Network with and cultivate sources among academics and researchers. Also include the voices and perspectives of young people in your reporting - they have a right to be heard, and journalists have a responsibility to listen to them.
Follow the research
More and more research is focused on the effects climate change can have on the body. For example, air pollution is widely known to damage our lungs. But recent research shows it doesn’t just have respiratory effects - black carbon can also affect pregnancy and developing fetuses too.
Break topics down
Climate change can be an overwhelmingly vast topic for both journalists and their audiences. It can be helpful, therefore, to clearly break down chains of cause and effect. For example, climate change-induced food insecurity can have a hugely detrimental impact, because we know how important nutrition is for the physical and neurological development of young children.
Make your content accessible
Climate change particularly impacts deprived communities, who might not have access to certain outlets. Think deeply, therefore, about how your work can reach them. Are you using a relevant language or dialect? Can you harness the power of social media more effectively? Can you partner with a community outlet?
Empower young people
Journalists, understandably, might feel nervous when interviewing children whose lives have been upended by climate change. Although there are, of course, increased sensitivities when covering such stories, don’t underestimate young people.
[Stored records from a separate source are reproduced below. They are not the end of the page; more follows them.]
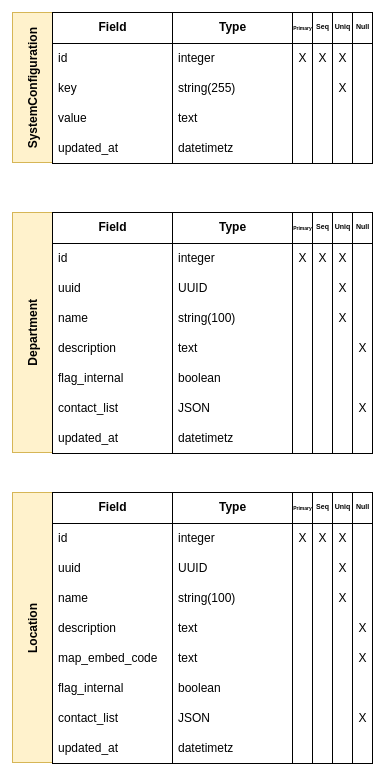
<!DOCTYPE html>
<html lang="en">
<head>
<meta charset="utf-8">
<title>Database schema</title>
<style>
:root { --paper: #fff; --ink: #000; --label-fill: #fff2cc; --label-line: #d6b656; }
* { box-sizing: border-box; }
html, body { margin: 0; }
body {
  width: 385px; height: 775px; padding: 12px; overflow: hidden;
  background: var(--paper); color: var(--ink);
  font: 12px/29px "Liberation Sans", Helvetica, Arial, sans-serif;
}
.entity { display: flex; width: 361px; }
.system-configuration { height: 151px; margin-bottom: 49px; }
.department { height: 241px; margin-bottom: 39px; }
.location { height: 271px; }
.entity-name {
  width: 40px; margin: 0; flex: none;
  display: flex; align-items: center; justify-content: center;
  background: var(--label-fill);
  border: solid var(--label-line); border-width: 1px 0 1px 1px;
  font-size: 12px; line-height: 14px;
}
.entity-name span { writing-mode: vertical-rl; transform: rotate(180deg); white-space: nowrap; }
table { width: 321px; table-layout: fixed; border-collapse: separate; border-spacing: 0; }
.wide { width: 120px; }
.flag { width: 20px; }
.flag-last { width: 21px; }
th, td { padding: 0; height: 30px; border-left: 1px solid var(--ink); vertical-align: top; text-align: center; white-space: nowrap; }
th { height: 31px; border-top: 1px solid var(--ink); border-bottom: 1px solid var(--ink); }
th:last-child, td:last-child { border-right: 1px solid var(--ink); }
tbody tr:last-child td { border-bottom: 1px solid var(--ink); }
td:nth-child(-n+2) { text-align: left; padding-left: 5px; }
th:nth-child(n+3) { font-size: 7px; line-height: 28px; }
th:nth-child(3) { font-size: 5px; line-height: 30px; }
</style>
</head>
<body>
<section class="entity system-configuration">
  <h2 class="entity-name"><span>SystemConfiguration</span></h2>
  <table>
    <colgroup><col class="wide" span="2"><col class="flag" span="3"><col class="flag-last"></colgroup>
    <thead><tr><th>Field</th><th>Type</th><th>Primary</th><th>Seq</th><th>Uniq</th><th>Null</th></tr></thead>
    <tbody>
      <tr><td>id</td><td>integer</td><td>X</td><td>X</td><td>X</td><td></td></tr>
      <tr><td>key</td><td>string(255)</td><td></td><td></td><td>X</td><td></td></tr>
      <tr><td>value</td><td>text</td><td></td><td></td><td></td><td></td></tr>
      <tr><td>updated_at</td><td>datetimetz</td><td></td><td></td><td></td><td></td></tr>
    </tbody>
  </table>
</section>
<section class="entity department">
  <h2 class="entity-name"><span>Department</span></h2>
  <table>
    <colgroup><col class="wide" span="2"><col class="flag" span="3"><col class="flag-last"></colgroup>
    <thead><tr><th>Field</th><th>Type</th><th>Primary</th><th>Seq</th><th>Uniq</th><th>Null</th></tr></thead>
    <tbody>
      <tr><td>id</td><td>integer</td><td>X</td><td>X</td><td>X</td><td></td></tr>
      <tr><td>uuid</td><td>UUID</td><td></td><td></td><td>X</td><td></td></tr>
      <tr><td>name</td><td>string(100)</td><td></td><td></td><td>X</td><td></td></tr>
      <tr><td>description</td><td>text</td><td></td><td></td><td></td><td>X</td></tr>
      <tr><td>flag_internal</td><td>boolean</td><td></td><td></td><td></td><td></td></tr>
      <tr><td>contact_list</td><td>JSON</td><td></td><td></td><td></td><td>X</td></tr>
      <tr><td>updated_at</td><td>datetimetz</td><td></td><td></td><td></td><td></td></tr>
    </tbody>
  </table>
</section>
<section class="entity location">
  <h2 class="entity-name"><span>Location</span></h2>
  <table>
    <colgroup><col class="wide" span="2"><col class="flag" span="3"><col class="flag-last"></colgroup>
    <thead><tr><th>Field</th><th>Type</th><th>Primary</th><th>Seq</th><th>Uniq</th><th>Null</th></tr></thead>
    <tbody>
      <tr><td>id</td><td>integer</td><td>X</td><td>X</td><td>X</td><td></td></tr>
      <tr><td>uuid</td><td>UUID</td><td></td><td></td><td>X</td><td></td></tr>
      <tr><td>name</td><td>string(100)</td><td></td><td></td><td>X</td><td></td></tr>
      <tr><td>description</td><td>text</td><td></td><td></td><td></td><td>X</td></tr>
      <tr><td>map_embed_code</td><td>text</td><td></td><td></td><td></td><td>X</td></tr>
      <tr><td>flag_internal</td><td>boolean</td><td></td><td></td><td></td><td></td></tr>
      <tr><td>contact_list</td><td>JSON</td><td></td><td></td><td></td><td>X</td></tr>
      <tr><td>updated_at</td><td>datetimetz</td><td></td><td></td><td></td><td></td></tr>
    </tbody>
  </table>
</section>
</body>
</html>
In fact, many find it empowering to speak out, to feel they are forming part of the solution.